__Work item__.
Find every line in the records below that holds the word "rotate" and copy it.

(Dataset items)
________________________________________

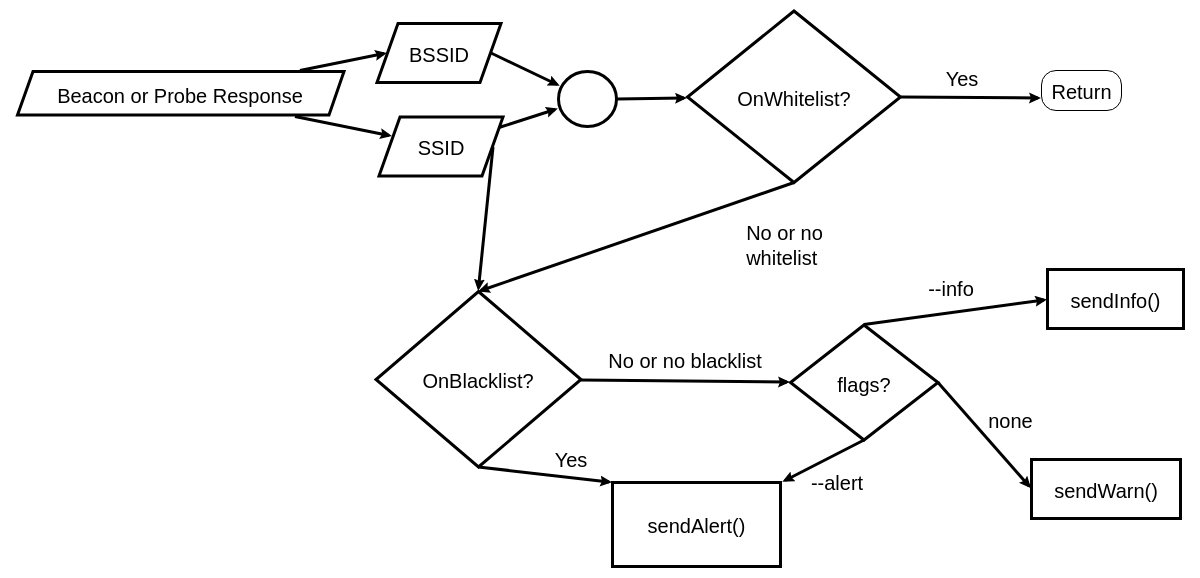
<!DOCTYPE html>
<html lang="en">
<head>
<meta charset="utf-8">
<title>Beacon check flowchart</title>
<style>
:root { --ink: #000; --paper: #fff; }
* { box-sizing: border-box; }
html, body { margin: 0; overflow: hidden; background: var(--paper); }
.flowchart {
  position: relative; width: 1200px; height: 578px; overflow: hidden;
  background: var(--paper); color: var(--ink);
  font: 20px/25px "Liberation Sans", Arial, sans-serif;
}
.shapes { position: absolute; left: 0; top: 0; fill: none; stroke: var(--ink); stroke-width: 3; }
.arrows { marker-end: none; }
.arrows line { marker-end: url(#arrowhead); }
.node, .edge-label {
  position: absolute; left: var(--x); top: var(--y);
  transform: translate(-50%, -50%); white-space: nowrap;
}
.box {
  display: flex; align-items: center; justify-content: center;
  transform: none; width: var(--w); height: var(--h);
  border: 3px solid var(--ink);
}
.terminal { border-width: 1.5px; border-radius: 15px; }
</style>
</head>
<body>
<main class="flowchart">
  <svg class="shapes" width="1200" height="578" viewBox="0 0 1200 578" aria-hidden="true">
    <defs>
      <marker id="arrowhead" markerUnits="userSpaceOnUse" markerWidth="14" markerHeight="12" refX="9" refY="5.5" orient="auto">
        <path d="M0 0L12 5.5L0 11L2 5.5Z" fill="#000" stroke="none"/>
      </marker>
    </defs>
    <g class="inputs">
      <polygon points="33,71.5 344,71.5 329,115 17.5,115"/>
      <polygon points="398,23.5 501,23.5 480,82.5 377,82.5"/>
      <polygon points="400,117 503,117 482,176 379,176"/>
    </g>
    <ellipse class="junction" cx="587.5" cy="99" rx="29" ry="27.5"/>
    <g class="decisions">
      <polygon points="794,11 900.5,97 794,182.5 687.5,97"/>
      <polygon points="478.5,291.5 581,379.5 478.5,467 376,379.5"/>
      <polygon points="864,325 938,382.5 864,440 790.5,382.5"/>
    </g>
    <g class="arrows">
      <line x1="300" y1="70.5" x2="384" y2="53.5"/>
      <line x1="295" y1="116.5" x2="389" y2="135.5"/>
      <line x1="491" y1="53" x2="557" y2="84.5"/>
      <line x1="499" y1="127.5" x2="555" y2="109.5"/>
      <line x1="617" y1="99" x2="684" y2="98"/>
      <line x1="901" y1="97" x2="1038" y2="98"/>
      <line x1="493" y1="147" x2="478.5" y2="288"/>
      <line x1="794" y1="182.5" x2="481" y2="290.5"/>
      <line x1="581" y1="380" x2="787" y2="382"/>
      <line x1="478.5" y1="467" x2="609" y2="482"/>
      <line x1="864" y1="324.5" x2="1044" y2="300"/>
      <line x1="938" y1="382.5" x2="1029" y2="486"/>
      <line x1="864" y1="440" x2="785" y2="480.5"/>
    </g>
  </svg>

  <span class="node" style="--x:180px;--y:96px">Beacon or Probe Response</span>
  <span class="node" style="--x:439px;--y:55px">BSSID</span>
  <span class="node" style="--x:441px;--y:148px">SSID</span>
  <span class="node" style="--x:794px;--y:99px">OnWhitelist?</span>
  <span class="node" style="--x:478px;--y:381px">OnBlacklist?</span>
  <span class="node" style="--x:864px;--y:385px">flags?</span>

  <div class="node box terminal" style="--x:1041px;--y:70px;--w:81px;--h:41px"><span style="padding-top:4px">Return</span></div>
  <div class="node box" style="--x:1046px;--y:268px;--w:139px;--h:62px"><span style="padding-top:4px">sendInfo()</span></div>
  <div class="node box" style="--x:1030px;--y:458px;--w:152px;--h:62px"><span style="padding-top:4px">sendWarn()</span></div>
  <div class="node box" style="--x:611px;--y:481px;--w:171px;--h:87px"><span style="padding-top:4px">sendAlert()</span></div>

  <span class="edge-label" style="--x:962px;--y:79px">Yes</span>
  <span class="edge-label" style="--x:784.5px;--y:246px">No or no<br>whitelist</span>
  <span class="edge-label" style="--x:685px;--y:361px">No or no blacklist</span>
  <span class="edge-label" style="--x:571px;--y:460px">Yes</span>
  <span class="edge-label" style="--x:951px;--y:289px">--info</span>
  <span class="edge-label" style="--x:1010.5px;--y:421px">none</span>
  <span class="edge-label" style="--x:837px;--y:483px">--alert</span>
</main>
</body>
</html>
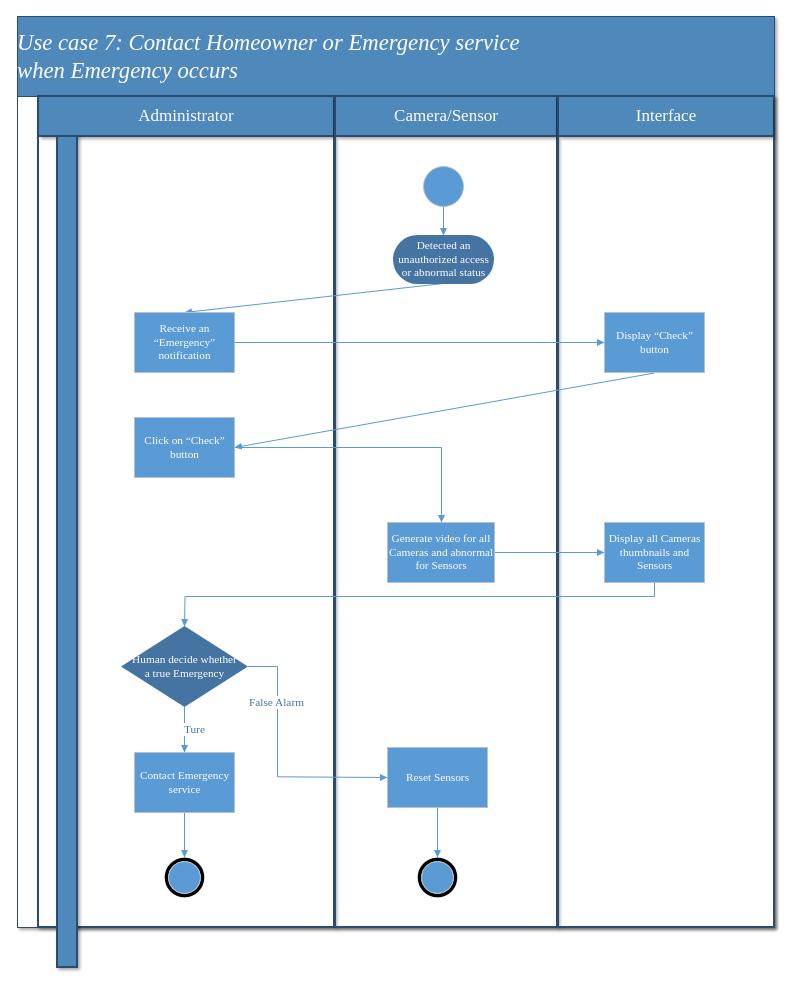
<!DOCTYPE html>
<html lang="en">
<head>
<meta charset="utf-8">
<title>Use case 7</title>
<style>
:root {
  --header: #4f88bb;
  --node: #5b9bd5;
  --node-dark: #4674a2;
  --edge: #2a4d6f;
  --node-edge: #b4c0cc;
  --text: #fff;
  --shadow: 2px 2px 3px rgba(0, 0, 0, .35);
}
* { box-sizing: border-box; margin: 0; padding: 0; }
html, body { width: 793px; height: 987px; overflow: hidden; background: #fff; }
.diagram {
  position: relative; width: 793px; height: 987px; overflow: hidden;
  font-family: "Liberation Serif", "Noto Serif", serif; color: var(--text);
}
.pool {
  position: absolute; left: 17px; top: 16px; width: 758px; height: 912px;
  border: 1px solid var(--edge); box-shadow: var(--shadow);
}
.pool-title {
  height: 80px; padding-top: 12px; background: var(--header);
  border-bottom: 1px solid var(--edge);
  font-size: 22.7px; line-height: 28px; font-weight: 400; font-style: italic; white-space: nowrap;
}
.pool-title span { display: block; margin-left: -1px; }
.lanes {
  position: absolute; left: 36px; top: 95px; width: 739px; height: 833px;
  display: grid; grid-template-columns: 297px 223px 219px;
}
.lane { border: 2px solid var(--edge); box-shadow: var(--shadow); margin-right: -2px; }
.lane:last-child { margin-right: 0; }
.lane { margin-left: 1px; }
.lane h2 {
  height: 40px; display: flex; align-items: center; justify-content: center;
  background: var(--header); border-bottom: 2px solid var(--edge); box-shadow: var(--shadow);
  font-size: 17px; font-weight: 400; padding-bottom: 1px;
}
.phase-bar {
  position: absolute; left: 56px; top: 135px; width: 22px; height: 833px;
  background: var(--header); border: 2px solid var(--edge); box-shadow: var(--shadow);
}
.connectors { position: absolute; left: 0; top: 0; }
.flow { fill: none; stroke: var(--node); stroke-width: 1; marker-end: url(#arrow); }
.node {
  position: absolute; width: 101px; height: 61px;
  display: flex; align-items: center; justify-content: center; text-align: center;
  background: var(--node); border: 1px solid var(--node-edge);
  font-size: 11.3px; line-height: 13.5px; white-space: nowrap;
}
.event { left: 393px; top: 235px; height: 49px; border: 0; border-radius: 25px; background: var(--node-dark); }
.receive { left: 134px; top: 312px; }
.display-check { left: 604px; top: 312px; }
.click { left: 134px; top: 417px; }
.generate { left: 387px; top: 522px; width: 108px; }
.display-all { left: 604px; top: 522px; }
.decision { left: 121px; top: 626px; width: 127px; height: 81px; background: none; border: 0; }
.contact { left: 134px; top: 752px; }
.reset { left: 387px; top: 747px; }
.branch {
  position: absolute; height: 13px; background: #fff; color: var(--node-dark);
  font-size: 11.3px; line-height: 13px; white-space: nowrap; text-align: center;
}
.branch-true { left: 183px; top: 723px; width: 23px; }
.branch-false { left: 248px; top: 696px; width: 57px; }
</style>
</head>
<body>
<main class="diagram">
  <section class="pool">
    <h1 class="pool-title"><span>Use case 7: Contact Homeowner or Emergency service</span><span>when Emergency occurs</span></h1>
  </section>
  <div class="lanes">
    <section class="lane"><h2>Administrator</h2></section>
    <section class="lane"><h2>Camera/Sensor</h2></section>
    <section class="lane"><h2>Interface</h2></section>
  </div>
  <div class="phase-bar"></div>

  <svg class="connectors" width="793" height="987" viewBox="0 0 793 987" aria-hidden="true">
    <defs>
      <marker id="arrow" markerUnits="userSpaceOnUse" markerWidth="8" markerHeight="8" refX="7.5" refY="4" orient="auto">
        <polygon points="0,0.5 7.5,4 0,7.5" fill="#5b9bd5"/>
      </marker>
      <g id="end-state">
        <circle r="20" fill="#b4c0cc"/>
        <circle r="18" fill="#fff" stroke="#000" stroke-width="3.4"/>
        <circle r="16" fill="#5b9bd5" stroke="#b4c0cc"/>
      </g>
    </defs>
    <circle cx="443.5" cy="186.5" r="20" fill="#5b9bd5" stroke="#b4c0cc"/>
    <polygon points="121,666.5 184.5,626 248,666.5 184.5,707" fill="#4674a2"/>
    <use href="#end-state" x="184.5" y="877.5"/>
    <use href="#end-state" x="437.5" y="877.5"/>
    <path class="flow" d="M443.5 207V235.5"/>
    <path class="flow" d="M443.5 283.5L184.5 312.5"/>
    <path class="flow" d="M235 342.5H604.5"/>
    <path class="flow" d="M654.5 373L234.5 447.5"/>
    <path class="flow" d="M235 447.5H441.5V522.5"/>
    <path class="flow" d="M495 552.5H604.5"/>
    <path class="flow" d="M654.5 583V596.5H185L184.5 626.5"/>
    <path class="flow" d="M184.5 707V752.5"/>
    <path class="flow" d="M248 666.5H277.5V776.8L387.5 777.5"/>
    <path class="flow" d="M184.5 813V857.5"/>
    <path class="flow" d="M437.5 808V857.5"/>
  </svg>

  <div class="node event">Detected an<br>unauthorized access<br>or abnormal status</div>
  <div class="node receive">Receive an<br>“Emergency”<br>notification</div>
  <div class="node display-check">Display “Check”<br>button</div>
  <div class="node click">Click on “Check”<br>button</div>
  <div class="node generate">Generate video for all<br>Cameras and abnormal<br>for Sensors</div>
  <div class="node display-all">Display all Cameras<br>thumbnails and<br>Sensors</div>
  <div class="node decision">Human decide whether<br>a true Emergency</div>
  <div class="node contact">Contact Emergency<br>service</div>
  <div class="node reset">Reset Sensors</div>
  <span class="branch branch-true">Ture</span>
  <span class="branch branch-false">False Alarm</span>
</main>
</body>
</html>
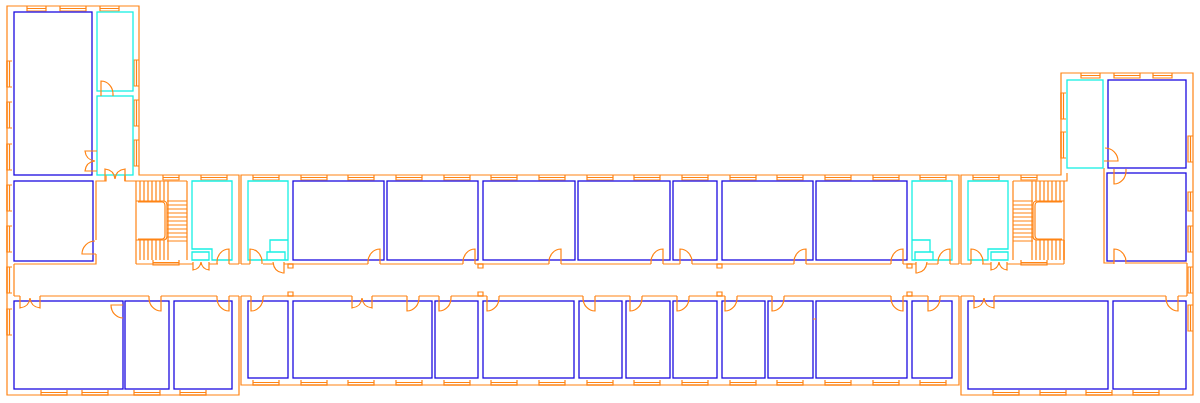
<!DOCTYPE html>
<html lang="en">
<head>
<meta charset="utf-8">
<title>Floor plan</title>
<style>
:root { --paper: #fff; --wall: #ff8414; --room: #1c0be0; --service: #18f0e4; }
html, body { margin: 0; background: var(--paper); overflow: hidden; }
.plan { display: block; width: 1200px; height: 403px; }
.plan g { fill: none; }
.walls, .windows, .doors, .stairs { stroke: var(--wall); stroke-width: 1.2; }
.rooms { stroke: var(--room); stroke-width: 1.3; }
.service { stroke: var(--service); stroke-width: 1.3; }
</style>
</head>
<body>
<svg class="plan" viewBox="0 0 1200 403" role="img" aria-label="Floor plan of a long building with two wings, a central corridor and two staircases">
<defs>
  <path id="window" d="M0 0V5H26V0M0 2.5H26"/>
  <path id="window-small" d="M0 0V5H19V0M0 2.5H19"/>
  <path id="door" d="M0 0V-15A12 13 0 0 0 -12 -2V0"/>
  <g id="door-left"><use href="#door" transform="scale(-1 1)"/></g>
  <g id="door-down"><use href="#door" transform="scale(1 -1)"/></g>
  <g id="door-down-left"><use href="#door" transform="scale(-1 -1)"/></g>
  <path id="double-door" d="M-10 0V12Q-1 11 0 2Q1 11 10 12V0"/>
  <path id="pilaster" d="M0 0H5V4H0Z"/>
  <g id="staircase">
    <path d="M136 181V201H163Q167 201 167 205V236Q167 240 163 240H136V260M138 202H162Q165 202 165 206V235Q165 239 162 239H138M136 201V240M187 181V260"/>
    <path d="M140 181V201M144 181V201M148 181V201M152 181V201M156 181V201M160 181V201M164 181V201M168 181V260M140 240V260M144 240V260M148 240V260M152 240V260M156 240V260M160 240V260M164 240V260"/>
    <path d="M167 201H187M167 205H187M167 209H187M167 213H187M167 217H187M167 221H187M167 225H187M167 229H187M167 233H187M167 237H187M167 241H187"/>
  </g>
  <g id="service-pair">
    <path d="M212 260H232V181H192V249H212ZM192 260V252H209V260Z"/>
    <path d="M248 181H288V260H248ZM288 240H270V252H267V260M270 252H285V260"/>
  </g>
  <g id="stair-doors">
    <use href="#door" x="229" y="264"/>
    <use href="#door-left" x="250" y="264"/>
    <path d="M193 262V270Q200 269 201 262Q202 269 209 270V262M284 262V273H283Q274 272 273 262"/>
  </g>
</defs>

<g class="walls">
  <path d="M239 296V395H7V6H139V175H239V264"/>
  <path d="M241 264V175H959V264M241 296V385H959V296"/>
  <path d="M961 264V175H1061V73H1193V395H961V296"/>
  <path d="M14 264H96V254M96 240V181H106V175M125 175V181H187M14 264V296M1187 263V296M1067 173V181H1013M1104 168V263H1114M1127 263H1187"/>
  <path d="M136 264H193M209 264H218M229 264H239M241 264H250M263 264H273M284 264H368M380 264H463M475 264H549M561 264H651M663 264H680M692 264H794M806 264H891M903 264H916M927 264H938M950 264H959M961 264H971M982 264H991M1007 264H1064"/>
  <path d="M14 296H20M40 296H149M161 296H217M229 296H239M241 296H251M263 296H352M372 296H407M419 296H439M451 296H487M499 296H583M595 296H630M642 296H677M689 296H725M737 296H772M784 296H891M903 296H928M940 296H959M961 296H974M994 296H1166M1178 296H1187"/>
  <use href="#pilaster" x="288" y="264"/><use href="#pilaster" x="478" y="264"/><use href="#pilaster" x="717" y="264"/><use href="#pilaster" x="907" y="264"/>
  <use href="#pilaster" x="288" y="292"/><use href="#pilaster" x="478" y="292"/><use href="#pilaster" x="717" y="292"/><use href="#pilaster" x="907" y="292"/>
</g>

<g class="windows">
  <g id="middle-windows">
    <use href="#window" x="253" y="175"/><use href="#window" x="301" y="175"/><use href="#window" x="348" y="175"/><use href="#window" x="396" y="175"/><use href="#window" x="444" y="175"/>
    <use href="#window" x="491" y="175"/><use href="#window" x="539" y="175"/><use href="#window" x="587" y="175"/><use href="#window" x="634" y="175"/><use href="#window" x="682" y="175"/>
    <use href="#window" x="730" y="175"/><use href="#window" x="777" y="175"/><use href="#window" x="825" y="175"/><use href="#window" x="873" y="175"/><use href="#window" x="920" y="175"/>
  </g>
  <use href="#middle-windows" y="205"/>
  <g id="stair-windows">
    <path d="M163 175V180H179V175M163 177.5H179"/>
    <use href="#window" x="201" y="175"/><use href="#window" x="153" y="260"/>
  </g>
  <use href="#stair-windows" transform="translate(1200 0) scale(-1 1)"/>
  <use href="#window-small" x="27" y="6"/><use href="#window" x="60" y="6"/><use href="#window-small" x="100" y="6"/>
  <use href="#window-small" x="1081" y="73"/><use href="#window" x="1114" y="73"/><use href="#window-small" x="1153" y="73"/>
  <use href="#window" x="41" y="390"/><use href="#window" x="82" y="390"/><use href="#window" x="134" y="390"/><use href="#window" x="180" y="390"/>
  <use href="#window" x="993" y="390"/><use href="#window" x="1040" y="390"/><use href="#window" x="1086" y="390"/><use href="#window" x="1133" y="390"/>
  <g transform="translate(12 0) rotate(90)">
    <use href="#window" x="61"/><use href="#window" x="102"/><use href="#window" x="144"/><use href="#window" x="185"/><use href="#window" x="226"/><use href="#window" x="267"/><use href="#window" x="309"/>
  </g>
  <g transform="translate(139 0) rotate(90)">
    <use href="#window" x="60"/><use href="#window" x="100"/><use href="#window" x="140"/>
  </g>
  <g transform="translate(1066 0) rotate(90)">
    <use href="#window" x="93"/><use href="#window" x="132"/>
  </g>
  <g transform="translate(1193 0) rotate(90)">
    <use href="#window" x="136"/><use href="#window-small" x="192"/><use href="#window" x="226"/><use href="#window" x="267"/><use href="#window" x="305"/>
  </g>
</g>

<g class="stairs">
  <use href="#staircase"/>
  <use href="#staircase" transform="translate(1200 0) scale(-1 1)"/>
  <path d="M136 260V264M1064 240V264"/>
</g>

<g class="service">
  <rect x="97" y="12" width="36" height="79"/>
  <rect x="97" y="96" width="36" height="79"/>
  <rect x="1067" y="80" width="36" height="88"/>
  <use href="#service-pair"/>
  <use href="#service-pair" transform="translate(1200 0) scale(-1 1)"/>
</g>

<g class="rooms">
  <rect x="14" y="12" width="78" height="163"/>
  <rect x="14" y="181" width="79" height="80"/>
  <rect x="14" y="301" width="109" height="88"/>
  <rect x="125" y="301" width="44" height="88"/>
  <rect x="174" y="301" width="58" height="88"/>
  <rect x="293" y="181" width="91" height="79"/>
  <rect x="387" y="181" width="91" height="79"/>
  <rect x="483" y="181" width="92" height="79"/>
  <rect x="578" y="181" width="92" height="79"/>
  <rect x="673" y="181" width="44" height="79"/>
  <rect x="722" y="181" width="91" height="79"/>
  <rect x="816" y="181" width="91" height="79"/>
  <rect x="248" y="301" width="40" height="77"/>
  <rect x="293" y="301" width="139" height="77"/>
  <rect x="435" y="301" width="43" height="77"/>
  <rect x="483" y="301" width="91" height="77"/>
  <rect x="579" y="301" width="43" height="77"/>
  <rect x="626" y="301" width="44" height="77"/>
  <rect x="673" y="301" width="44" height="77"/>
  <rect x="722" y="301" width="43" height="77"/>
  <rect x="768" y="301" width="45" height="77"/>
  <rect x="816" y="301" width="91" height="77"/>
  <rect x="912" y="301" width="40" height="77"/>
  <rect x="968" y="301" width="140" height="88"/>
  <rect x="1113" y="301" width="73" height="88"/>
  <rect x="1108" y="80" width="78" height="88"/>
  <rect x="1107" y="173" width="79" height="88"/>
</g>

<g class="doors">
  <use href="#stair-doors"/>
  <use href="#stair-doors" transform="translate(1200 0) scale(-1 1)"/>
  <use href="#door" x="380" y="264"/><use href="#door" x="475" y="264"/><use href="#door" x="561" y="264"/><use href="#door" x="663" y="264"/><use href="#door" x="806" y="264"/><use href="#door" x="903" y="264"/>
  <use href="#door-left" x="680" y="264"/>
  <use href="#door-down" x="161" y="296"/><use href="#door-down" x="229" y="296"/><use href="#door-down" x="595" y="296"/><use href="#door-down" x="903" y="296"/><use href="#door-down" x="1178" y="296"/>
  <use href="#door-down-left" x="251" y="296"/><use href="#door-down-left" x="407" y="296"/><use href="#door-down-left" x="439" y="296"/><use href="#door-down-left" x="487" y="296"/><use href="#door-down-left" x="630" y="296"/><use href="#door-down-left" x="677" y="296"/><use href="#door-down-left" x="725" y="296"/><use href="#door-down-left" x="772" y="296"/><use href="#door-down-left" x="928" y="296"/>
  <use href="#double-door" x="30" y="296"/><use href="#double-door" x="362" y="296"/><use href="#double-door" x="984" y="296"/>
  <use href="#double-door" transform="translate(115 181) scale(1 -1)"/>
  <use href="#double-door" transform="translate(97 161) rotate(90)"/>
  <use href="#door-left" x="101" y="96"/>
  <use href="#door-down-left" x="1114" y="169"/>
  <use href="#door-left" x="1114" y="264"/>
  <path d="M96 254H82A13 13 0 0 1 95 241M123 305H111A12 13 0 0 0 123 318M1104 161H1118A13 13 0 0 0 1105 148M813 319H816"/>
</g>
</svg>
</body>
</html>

________________________________________

__Solved exercise__.
  <g transform="translate(12 0) rotate(90)">
  <g transform="translate(139 0) rotate(90)">
  <g transform="translate(1066 0) rotate(90)">
  <g transform="translate(1193 0) rotate(90)">
  <use href="#double-door" transform="translate(97 161) rotate(90)"/>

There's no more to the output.